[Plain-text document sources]
↓↓↓

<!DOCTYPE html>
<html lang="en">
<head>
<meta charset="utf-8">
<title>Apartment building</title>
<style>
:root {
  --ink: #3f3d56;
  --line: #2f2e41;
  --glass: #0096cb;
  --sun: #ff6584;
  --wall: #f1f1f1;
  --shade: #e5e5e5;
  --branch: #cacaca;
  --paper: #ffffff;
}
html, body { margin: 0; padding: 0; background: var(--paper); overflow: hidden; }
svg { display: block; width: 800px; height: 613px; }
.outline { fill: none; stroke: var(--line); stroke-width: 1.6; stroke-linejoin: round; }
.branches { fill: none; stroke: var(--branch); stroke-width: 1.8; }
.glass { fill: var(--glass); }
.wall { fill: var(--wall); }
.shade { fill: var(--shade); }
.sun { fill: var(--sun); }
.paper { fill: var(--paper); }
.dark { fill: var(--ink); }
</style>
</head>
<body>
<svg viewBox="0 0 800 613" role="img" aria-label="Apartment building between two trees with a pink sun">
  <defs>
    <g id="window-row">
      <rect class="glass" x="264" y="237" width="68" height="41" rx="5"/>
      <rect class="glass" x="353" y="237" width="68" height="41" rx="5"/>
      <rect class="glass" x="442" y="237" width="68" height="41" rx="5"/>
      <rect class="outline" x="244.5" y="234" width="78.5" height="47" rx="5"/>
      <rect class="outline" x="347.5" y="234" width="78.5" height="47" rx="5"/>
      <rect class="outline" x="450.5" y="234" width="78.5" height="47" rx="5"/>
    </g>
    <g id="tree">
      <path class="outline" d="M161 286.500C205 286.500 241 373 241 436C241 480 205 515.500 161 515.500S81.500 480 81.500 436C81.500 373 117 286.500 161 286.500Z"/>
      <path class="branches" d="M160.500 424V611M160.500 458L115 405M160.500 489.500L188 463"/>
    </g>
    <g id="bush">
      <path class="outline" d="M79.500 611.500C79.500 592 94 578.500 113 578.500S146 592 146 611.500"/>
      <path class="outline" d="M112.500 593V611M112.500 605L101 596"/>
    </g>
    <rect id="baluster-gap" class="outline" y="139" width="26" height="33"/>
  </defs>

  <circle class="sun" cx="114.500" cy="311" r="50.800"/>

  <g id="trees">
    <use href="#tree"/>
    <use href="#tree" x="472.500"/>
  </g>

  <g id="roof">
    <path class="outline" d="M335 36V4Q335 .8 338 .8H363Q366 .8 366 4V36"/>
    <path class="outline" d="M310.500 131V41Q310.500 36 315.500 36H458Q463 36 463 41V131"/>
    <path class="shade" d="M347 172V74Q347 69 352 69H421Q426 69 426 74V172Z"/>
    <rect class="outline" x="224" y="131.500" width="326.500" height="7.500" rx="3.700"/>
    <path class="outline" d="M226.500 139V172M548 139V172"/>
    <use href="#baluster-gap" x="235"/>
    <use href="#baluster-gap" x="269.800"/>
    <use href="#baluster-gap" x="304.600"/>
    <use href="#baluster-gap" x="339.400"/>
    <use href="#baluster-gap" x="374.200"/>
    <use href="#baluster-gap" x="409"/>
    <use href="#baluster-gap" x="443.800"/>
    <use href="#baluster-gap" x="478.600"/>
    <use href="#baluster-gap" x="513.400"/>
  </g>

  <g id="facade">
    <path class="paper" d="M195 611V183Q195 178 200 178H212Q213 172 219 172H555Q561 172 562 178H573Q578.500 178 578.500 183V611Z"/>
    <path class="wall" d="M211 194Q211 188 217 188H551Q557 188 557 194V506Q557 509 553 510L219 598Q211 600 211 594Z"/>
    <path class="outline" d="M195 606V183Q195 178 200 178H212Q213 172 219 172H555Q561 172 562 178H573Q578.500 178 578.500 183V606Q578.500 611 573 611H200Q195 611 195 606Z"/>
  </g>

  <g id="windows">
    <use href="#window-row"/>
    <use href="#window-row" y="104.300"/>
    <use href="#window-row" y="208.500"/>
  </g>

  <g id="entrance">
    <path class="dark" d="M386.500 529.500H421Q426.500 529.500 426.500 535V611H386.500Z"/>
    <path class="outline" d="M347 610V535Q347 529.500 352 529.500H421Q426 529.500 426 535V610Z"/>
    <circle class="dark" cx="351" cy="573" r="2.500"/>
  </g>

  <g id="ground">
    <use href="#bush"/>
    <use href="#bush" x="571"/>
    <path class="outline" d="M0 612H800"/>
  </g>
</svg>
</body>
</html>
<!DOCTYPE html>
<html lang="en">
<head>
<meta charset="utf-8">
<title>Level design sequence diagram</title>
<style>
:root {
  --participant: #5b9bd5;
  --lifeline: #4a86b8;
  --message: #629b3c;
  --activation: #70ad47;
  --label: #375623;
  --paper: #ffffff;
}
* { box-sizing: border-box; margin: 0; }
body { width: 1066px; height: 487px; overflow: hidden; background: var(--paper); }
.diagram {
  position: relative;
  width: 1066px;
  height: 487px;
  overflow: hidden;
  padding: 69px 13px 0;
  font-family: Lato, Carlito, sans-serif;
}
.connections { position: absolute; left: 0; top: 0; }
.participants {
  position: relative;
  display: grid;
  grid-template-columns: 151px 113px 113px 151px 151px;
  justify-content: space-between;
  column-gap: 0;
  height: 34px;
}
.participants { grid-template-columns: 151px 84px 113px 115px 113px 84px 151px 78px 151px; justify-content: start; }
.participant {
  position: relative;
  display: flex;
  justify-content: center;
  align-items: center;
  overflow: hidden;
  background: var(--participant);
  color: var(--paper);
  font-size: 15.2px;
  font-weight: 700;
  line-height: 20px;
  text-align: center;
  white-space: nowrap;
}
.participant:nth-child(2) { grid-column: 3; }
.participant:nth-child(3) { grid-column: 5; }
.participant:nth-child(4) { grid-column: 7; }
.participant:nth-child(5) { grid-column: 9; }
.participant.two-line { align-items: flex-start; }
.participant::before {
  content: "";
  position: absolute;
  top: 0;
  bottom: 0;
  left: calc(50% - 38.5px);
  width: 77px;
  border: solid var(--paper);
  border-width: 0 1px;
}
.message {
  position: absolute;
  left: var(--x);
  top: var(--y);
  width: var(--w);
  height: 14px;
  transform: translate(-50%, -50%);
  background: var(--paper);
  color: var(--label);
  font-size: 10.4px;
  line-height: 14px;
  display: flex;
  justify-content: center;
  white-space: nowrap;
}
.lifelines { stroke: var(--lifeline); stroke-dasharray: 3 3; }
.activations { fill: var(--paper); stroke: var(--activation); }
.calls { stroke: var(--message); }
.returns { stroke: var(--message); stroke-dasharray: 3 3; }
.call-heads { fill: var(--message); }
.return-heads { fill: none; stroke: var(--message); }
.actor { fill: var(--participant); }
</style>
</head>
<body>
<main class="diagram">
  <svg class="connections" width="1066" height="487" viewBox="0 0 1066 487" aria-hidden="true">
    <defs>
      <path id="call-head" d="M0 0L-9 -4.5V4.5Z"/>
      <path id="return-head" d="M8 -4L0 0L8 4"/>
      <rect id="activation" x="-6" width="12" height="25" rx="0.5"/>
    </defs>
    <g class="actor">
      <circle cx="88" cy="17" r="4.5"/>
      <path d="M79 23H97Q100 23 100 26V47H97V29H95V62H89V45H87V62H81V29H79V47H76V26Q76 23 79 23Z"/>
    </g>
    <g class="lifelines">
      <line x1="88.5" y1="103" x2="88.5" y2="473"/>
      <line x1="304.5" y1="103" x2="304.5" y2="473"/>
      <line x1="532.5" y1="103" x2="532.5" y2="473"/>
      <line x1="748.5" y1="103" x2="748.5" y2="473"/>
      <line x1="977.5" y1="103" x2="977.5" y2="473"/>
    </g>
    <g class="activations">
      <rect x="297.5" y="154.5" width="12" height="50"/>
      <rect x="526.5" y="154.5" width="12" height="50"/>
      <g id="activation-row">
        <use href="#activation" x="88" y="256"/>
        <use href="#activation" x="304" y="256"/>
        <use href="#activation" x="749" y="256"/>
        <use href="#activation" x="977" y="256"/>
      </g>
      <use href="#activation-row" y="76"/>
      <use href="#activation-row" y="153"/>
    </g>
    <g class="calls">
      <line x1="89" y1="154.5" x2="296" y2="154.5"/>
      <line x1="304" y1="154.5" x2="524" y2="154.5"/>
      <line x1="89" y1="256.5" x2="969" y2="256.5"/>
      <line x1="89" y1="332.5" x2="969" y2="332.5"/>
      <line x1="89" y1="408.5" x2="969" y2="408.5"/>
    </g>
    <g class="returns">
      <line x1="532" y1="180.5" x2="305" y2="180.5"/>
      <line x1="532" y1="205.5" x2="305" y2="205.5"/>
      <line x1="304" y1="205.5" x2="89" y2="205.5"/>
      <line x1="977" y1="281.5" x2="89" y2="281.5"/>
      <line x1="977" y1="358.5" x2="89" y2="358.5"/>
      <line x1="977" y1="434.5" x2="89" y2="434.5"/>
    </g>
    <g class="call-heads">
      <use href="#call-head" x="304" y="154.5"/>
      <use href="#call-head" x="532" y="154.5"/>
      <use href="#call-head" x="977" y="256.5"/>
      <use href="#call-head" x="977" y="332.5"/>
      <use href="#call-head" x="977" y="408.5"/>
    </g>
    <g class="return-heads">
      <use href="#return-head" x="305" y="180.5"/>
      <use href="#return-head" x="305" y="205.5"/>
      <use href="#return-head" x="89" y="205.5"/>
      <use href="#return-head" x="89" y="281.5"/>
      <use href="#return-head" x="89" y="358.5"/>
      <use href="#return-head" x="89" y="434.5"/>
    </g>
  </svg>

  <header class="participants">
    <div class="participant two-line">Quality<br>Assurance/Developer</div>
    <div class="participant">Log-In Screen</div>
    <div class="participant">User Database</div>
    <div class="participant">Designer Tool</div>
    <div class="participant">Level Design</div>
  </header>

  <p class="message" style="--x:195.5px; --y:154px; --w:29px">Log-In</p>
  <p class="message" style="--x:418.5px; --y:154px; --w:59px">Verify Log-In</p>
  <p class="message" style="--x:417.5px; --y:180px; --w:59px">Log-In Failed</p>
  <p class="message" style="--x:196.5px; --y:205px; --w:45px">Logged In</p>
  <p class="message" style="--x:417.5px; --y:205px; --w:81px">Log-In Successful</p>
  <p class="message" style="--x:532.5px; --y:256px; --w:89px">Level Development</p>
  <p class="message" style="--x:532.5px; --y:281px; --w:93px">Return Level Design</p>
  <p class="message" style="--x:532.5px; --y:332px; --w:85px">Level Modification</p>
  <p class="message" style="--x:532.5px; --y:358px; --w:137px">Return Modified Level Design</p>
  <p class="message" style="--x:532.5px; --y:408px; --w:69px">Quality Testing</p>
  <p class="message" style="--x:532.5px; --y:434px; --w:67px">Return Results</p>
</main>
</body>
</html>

↑↑↑

> [WHAT THE TASK ASKS]:
In the records above, some lines hold the word "glass"; copy each such line.

> [SOLUTION]:
  --glass: #0096cb;
.glass { fill: var(--glass); }
      <rect class="glass" x="264" y="237" width="68" height="41" rx="5"/>
      <rect class="glass" x="353" y="237" width="68" height="41" rx="5"/>
      <rect class="glass" x="442" y="237" width="68" height="41" rx="5"/>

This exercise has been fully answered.